- 1901 – Federation! The six separate British colonies (Queensland, New South Wales, Victoria, Tasmania, South Australia and Western Australia) agreed to unite to form the Commonwealth of Australia. The country’s first ever Prime Minister, Edmund Barton was elected.
- 1914-1918 – World War I. Australia became involved to support the mother country and suffered deep losses. Of the 416,809 men enlisted, more than 60,000 were killed.
- 1927 – Canberra becomes the country’s new capital, taking the reins from Melbourne.
- 1930 – The Great Depression sets in and Australia’s economy nosedives.
- 1939-1945 – World War II. Australia’s involvement included 993,000 personnel from the defence forces. A total of 27,073 were killed in action or died.
- 1945 – After World War II, Prime Minister Ben Chifley declared: “A powerful enemy looked hungrily toward Australia. We must populate Australia as rapidly as we can before someone else decides to populate it for us.” The Department of Immigration was established to aim for annual population growth of two percent, of which half should come from natural increase and the other half, from migrants. As many as 70,000 immigrants were needed annually to make up these numbers.
- 1948 – The post-war migrant boom brought the famous ‘Ten Pound Pom’ to Australia for a 25-year period. Australia began to accept migrants from over 30 European nations and the largest numbers aside from the British came from Italy and Greece, until the early 1970s.
- 1956 – Up until now, the Immigration Restriction Act 1901, aka ‘White Australia’ policy was in play to “keep Australia British”. This was relaxed in 1956, when non-European residents were permitted to apply for Australian citizenship.
- 1973 – Minister for Immigration, Al Grassby – later known as Australia’s ‘Father of Multiculturalism’ presented an important paper: A Multi-cultural Society for the Future. Government programs and funds were used to shape a new ethnic identity for the country. The Grassby approach has been adopted by other western democracies for decades since.
- 1975 – Australia’s first ‘boat people’ began arriving, refugees from East Timor, Vietnam, China and, in recent times, the Middle East.
- 1980s – Australia’s immigration policy became focused on family visas and selecting migrants who matched Australia’s skills criteria.
- 1981 – The ‘assisted passage scheme’ that helped migrants to settle in to Australia ended and only refugees were then provided with support.
- Late 1990s – The number of asylum seekers increased as people fleeing the Middle East and Sri Lanka arrived by boat.
- 2006 – The refugee groups growing most rapidly are Sudanese, Afghans and Iraqis.
- Today – Since around 2012, Australia has welcomed around 190,000 permanent new arrivals a year. The humanitarian intake has sat at around 11-14,000 per year since the mid-1980s. Approximately 12,000 Syrians were accepted in 2015 in response to the war in Syria, and temporary arrivals such as international students and people entering on 457 work visas have numbered around 400,000.

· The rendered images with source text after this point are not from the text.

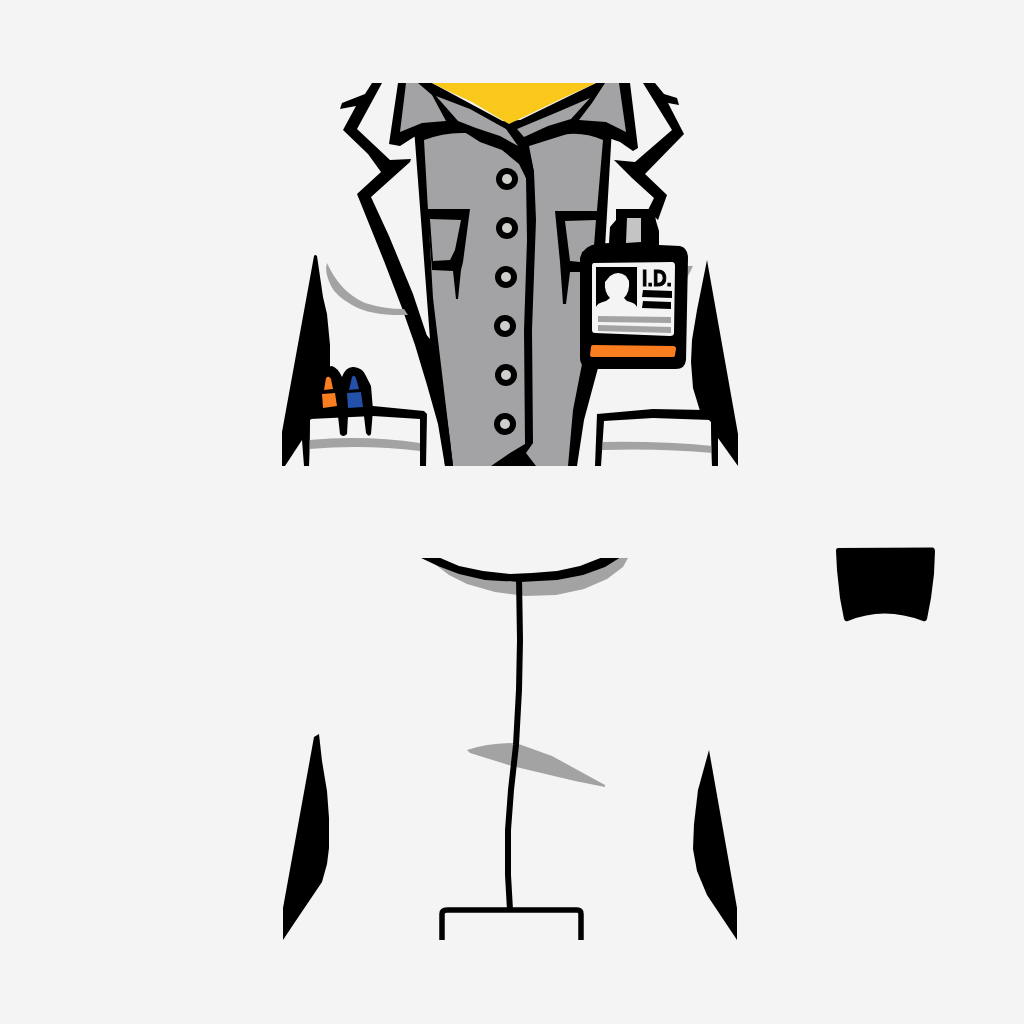
<!DOCTYPE html>
<html lang="en">
<head>
<meta charset="utf-8">
<title>Lab coat torso decoration</title>
<style>
:root{--paper:#f4f4f4;--ink:#000;--shirt:#a3a3a5;--shade:#a3a3a3;--skin:#f9c81a;--orange:#fa7d20;--blue:#2350a8;--button:#cfcfcb}
html,body{margin:0;width:1024px;height:1024px;overflow:hidden;background:var(--paper)}
svg{display:block}
.ink{fill:var(--ink)}
.paper{fill:var(--paper)}
.shirt{fill:var(--shirt)}
.shade{fill:var(--shade)}
.skin{fill:var(--skin)}
.orange{fill:var(--orange)}
.blue{fill:var(--blue)}
.line{fill:none;stroke:var(--ink)}
.badge-title{font:900 21px "TeX Gyre Adventor","Inter",sans-serif;fill:var(--ink);stroke:var(--ink);stroke-width:1}
</style>
</head>
<body>
<svg width="1024" height="1024" viewBox="0 0 1024 1024" role="img" aria-label="Front and back of a lab coat with shirt, pens and identity badge">
<defs>
<clipPath id="front-area"><rect x="282" y="83" width="456" height="383"/></clipPath>
<clipPath id="back-area"><rect x="282" y="558" width="456" height="382"/></clipPath>
<g id="button"><circle r="11" class="ink"/><circle r="5" fill="var(--button)"/></g>
</defs>
<rect class="paper" width="1024" height="1024"/>

<g id="front" clip-path="url(#front-area)">
  <g id="shirt">
    <path class="ink" d="M414 128L430 339L407 313L438 400L445 466H577L584 420L598 368L612 128L520 120Z"/>
    <path class="shirt" d="M424 140Q445 132 466 133L480 142L502 150L519 164L526 178L527 240L524 330L525 444L510 453L491 466H453L446 407L433 298Z"/>
    <path class="shirt" d="M528 146L556 136Q580 130 603 140L597 210L596 246L580 262L582 364L573 410L568 466H536L526 453L533 443L532 330L536 220L534 172Z"/>
  </g>
  <g id="shirt-pockets">
    <path class="ink" d="M427 209H470L463 262L461 270L458 299H456L453 271L432 270Z"/>
    <path class="shirt" d="M430 219L461 220L455 250L450 260L433 261Z"/>
    <path class="ink" d="M555 211H600V272L570 272L566 304H563L560 262Z"/>
    <path class="shirt" d="M565 221L596 220L594 246L582 252L580 262L570 261Z"/>
  </g>
  <g id="collar">
    <path class="ink" d="M398 83H432L510 125L596 83H630L638 148L633 151L620 142L606 137L580 130L545 141L529 146L534 172L526 178L516 150L484 142L466 133Q440 130 414 137L400 146L389 144Z"/>
    <path class="skin" d="M432 83H596L563 98L509 124L472 102L444 89Z"/>
    <path class="shirt" d="M406 83H418L432 95L446 121L422 123L400 132Z"/>
    <path class="shirt" d="M436 96L470 109L506 129L518 146L500 136L476 128L458 121Z"/>
    <path class="shirt" d="M590 98L560 111L517 129L524 137L548 126L571 119Z"/>
    <path class="shirt" d="M619 83H605L592 103L579 120L606 122L626 132Z"/>
  </g>
  <g id="lapels">
    <path class="ink" d="M372 83H382L357 129L390 160L411 159L410 162L371 197L389 236L413 294L428 339L432 339L440 368L450 440L453 466H445L438 424L427 385L415 345L402 308L384 261L357 194L381 172L368 154L343 130L356 106L340 109L342 103L365 94Z"/>
    <path class="ink" d="M643 83H655L664 94L677 98L679 105L668 103L684 134L645 174L667 195L658 220L648 210L654 198L632 178L614 160L635 162L672 130Z"/>
  </g>
  <g id="buttons">
    <use href="#button" x="507" y="179"/>
    <use href="#button" x="507" y="228"/>
    <use href="#button" x="506" y="277"/>
    <use href="#button" x="505" y="326"/>
    <use href="#button" x="506" y="375"/>
    <use href="#button" x="505" y="424"/>
  </g>
  <g id="coat-folds" class="shade">
    <path d="M327 263Q340 292 365 303Q384 309 404 309L408 315Q370 316 352 305Q336 296 331 286Q324 272 327 263Z"/>
    <path d="M686 266H693L686 280Z"/>
  </g>
  <g id="front-arms" class="ink">
    <path d="M314 256Q315 254 317 256L323 297L327 314L330 345V368L322 412L310 420L309 466H304L302 440L285 466H282V432Z"/>
    <path d="M707 260L738 434V466L718 438V466H712L711 422L700 411L693 388L691 362L692 340L697 310Z"/>
  </g>
  <g id="left-coat-pocket">
    <path class="shade" d="M309 440Q365 435 420 443V451Q365 444 309 449Z"/>
    <path class="ink" d="M304 412L322 408L373 406L424 411L427 414L426 466H420V419L373 416L310 419L309 466H304Z"/>
  </g>
  <g id="right-coat-pocket">
    <path class="shade" d="M603 442Q660 441 713 446V453Q660 448 602 450Z"/>
    <path class="ink" d="M597 414L653 409L704 410L717 416L718 466H712L711 420L653 418L604 421L601 466H595Z"/>
  </g>
  <g id="pens">
    <path class="ink" d="M321 378Q325 366 332 366Q338 368 342 377Q346 366 354 367Q363 368 366 376L371 386L373 410L371 434Q369 438 366 433L364 416H348L347 434Q343 438 340 434L338 416L318 414Z"/>
    <path class="orange" d="M326 378Q329 375 331 379L333 389L324 390ZM322 394L335 393L337 406L323 408Z"/>
    <path class="blue" d="M352 377Q354 374 356 378L359 389L349 390ZM347 393L361 392L363 407L348 408Z"/>
  </g>
  <g id="identity-badge">
    <path class="ink" d="M616 209H654L656 221L659 231V245L680 246Q688 248 688 258L686 360Q685 369 676 369L592 369Q580 368 580 358V258Q584 246 596 244L609 243L610 227L616 220Z"/>
    <path fill="#c4c4c4" d="M627 218H641V242L626 243Z"/>
    <path class="paper" d="M594 263L672 262Q675 262 675 266L674 333Q674 336 670 336L595 333Q592 333 592 330V266Q592 263 594 263Z"/>
    <path class="ink" d="M596 267H637V307H596Z"/>
    <path class="paper" d="M610 276Q618 270 626 276L629 281Q630 292 624 298L627 301Q636 303 637 307H596Q597 303 606 301L610 298Q604 292 605 282Z"/>
    <text class="badge-title" x="642" y="286" textLength="30" lengthAdjust="spacingAndGlyphs">I.D.</text>
    <path class="ink" d="M643 290L672 291V298L642 297ZM643 301L671 302V309L642 308Z"/>
    <path class="shade" d="M598 316L671 317V323L598 322ZM598 325L671 327V333L598 331Z"/>
    <path class="orange" d="M593 345L673 346Q676 346 676 349L675 355Q675 357 672 357H592Q590 357 590 355L591 347Q591 345 593 345Z"/>
  </g>
</g>

<g id="back" clip-path="url(#back-area)">
  <path id="collar-shadow" class="shade" d="M436 565L510 582L580 572L612 558H628L623 567L607 579L584 589L556 595L525 596L495 592L467 584L449 575Z"/>
  <path id="back-collar" class="ink" d="M419 557H438L459 566L483 571L510 574L532 573L557 571L580 566L603 557H621L605 567L583 575L557 580L520 582L485 580L459 574L438 566Z"/>
  <path id="back-fold" class="shade" d="M467 750Q488 743 516 743L552 756L605 785V787L575 781L512 766L470 753Z"/>
  <path id="back-seam" class="line" stroke-width="6" d="M519 578L520 640L519 690L516 745L511 790L508 830V875L510 910"/>
  <path id="back-vent" class="line" stroke-width="5.5" d="M442 942V914Q442 910 447 910H577Q581 910 581 914V942"/>
  <g id="back-arms" class="ink">
    <path d="M314 737L319 734L322 761L327 791L329 818V848L327 864L322 882L295 922L283 940V908Z"/>
    <path d="M709 750L737 908V940L707 895L697 871L693 849L694 824L698 790Z"/>
  </g>
</g>

<path id="hip-piece" class="ink" d="M838 548L933 547.5Q935 548 935 551L934 574L931 598L927 619Q926 622 923 621Q884 606 848 621Q845 622 844 619L840 598L837 570L836 551Q836 548 838 548Z"/>
</svg>
</body>
</html>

Did you know that Australia boasts a higher percentage of people born overseas than other nations with high immigrant numbers? The Australian figure is 26 percent, followed by New Zealand at 23, Canada at 22, the US at 14 and the UK at 13 percent.
Only Saudi Arabia has a larger population of people born overseas at 32 percent however foreigners are not allowed permanent residency or citizenship. Today, almost a quarter of Australian residents were not born in Australia.